- WHAT IS REQUIRED
Lines below containing the word "import" should be copied out.

____ DATA FOR PROCESSING

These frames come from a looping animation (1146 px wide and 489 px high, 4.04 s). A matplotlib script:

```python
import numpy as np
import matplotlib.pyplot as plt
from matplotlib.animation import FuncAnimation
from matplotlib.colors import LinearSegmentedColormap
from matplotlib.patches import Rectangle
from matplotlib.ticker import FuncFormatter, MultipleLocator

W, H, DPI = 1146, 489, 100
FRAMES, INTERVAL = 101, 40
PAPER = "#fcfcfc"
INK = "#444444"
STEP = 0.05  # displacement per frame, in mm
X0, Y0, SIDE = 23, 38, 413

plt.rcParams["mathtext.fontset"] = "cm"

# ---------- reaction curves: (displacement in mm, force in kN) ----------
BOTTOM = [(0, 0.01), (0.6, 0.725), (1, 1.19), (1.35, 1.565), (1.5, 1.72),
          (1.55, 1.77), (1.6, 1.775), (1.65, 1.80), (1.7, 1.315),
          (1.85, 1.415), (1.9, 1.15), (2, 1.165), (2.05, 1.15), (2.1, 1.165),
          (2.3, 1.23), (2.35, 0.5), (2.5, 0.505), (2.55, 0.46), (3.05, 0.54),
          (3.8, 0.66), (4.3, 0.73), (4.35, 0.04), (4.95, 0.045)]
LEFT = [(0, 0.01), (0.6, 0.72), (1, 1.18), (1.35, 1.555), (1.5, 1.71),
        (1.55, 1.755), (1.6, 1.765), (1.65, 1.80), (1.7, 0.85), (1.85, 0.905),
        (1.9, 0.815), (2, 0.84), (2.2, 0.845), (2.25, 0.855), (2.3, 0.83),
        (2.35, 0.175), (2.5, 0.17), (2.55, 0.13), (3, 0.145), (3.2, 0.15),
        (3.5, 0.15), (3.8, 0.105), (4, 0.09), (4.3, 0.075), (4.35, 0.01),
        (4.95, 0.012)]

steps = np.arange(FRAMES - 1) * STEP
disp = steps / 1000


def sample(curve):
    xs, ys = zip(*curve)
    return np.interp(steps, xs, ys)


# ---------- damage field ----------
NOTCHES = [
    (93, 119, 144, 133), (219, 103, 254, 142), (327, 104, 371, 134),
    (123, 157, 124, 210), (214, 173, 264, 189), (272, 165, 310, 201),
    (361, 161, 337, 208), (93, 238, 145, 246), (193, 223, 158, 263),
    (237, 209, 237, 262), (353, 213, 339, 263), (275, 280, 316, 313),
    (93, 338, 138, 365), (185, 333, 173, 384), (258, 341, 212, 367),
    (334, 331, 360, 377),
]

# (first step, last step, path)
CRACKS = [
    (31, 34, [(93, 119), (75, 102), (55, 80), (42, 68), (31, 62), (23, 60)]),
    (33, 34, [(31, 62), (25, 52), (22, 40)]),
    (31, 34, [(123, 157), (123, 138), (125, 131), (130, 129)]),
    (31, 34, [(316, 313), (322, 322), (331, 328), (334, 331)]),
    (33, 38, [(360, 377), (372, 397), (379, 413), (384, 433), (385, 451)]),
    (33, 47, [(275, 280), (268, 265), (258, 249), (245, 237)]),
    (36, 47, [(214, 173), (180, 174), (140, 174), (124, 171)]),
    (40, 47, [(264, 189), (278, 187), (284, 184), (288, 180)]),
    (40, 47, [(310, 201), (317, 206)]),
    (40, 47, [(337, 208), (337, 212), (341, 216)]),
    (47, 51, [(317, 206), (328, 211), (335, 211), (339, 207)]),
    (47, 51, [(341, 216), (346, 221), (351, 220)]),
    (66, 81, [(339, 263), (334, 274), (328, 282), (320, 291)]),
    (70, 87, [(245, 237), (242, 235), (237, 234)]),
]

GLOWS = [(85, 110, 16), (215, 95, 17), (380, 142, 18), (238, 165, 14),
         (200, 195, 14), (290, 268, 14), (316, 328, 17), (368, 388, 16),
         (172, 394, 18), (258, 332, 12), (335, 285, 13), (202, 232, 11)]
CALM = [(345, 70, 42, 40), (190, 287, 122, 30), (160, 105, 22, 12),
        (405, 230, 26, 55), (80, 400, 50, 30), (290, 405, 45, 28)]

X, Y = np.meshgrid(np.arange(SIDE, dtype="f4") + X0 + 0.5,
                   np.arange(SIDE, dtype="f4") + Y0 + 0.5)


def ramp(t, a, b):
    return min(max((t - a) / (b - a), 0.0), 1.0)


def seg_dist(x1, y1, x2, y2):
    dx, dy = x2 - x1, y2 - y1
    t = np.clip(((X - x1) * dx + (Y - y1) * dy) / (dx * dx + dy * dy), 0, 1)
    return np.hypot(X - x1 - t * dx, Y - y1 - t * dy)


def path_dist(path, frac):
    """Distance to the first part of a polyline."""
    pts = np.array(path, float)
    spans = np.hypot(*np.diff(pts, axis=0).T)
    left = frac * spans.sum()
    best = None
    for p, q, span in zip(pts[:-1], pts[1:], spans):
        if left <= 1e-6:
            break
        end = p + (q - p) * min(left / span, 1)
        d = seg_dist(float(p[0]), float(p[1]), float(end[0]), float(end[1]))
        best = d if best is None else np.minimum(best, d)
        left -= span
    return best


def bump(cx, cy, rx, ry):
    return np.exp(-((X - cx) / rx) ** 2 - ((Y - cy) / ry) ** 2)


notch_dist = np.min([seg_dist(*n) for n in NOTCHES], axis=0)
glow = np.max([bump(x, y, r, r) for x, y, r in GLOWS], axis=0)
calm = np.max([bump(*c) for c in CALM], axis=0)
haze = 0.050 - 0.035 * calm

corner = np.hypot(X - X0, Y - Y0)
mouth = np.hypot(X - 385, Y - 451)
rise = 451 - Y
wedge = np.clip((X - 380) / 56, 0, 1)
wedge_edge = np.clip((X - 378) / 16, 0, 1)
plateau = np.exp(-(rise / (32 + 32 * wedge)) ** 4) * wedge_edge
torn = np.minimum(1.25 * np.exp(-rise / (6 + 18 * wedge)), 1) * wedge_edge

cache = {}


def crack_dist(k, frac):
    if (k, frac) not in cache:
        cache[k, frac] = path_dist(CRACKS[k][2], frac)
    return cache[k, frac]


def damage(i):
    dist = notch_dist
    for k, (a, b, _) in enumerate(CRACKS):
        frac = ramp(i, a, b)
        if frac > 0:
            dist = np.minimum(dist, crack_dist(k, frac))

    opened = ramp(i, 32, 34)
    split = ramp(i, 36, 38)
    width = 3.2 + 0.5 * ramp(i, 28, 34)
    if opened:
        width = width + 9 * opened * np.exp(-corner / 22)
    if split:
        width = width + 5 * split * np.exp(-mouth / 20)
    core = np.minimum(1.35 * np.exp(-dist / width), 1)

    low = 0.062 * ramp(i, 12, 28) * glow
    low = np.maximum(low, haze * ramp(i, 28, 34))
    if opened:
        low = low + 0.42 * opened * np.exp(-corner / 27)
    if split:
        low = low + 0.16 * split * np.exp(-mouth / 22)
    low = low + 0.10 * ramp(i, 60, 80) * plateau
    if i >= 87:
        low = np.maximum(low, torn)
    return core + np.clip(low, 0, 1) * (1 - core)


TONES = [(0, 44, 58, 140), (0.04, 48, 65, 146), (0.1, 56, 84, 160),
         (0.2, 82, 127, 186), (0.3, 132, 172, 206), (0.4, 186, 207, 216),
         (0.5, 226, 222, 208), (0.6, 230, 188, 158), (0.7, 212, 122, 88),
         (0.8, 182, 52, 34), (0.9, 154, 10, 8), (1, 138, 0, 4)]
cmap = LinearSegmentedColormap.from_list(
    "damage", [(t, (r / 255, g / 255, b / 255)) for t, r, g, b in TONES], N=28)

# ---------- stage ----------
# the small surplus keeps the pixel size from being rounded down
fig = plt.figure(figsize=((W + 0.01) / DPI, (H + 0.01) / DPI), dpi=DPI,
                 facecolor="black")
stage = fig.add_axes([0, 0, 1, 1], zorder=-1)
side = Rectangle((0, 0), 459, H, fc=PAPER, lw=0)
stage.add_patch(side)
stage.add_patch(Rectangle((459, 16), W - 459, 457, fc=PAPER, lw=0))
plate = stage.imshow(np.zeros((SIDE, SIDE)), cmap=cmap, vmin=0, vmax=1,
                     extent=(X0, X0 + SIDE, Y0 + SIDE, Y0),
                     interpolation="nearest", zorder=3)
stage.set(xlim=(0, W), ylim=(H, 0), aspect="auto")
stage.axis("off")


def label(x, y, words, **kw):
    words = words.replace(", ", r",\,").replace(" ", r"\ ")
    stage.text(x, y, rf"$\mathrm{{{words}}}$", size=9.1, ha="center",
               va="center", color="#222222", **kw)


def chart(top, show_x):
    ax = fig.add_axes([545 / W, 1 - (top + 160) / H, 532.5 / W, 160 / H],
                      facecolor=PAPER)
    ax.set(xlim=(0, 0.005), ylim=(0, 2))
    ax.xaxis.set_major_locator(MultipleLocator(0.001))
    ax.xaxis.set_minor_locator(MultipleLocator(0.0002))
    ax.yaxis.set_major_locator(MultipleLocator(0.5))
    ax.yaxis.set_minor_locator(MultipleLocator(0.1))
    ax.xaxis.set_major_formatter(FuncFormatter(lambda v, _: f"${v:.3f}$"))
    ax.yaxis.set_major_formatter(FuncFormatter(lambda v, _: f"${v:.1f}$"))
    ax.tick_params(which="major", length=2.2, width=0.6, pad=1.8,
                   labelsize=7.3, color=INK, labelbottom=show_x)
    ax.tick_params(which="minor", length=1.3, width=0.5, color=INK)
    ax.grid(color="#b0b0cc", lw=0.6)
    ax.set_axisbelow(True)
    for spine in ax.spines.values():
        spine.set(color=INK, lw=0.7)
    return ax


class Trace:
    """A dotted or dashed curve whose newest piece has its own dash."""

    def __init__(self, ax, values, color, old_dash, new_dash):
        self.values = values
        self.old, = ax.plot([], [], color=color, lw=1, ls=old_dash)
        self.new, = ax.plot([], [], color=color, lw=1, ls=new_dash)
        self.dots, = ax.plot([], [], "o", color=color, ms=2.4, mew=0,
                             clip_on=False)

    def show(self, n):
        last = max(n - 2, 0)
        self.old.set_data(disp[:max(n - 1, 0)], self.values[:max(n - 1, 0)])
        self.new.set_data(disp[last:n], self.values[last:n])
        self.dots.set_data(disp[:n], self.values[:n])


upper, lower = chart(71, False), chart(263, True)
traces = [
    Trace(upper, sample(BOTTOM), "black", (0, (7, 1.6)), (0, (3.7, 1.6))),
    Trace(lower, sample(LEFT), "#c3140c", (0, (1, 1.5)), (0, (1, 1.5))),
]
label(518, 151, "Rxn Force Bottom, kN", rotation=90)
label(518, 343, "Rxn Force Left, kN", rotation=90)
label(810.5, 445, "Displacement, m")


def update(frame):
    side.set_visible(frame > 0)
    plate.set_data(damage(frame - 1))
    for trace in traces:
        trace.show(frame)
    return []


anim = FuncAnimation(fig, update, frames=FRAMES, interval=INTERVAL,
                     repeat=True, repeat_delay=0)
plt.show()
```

________

- WRITTEN ANSWER
import numpy as np
import matplotlib.pyplot as plt
from matplotlib.animation import FuncAnimation
from matplotlib.colors import LinearSegmentedColormap
from matplotlib.patches import Rectangle
from matplotlib.ticker import FuncFormatter, MultipleLocator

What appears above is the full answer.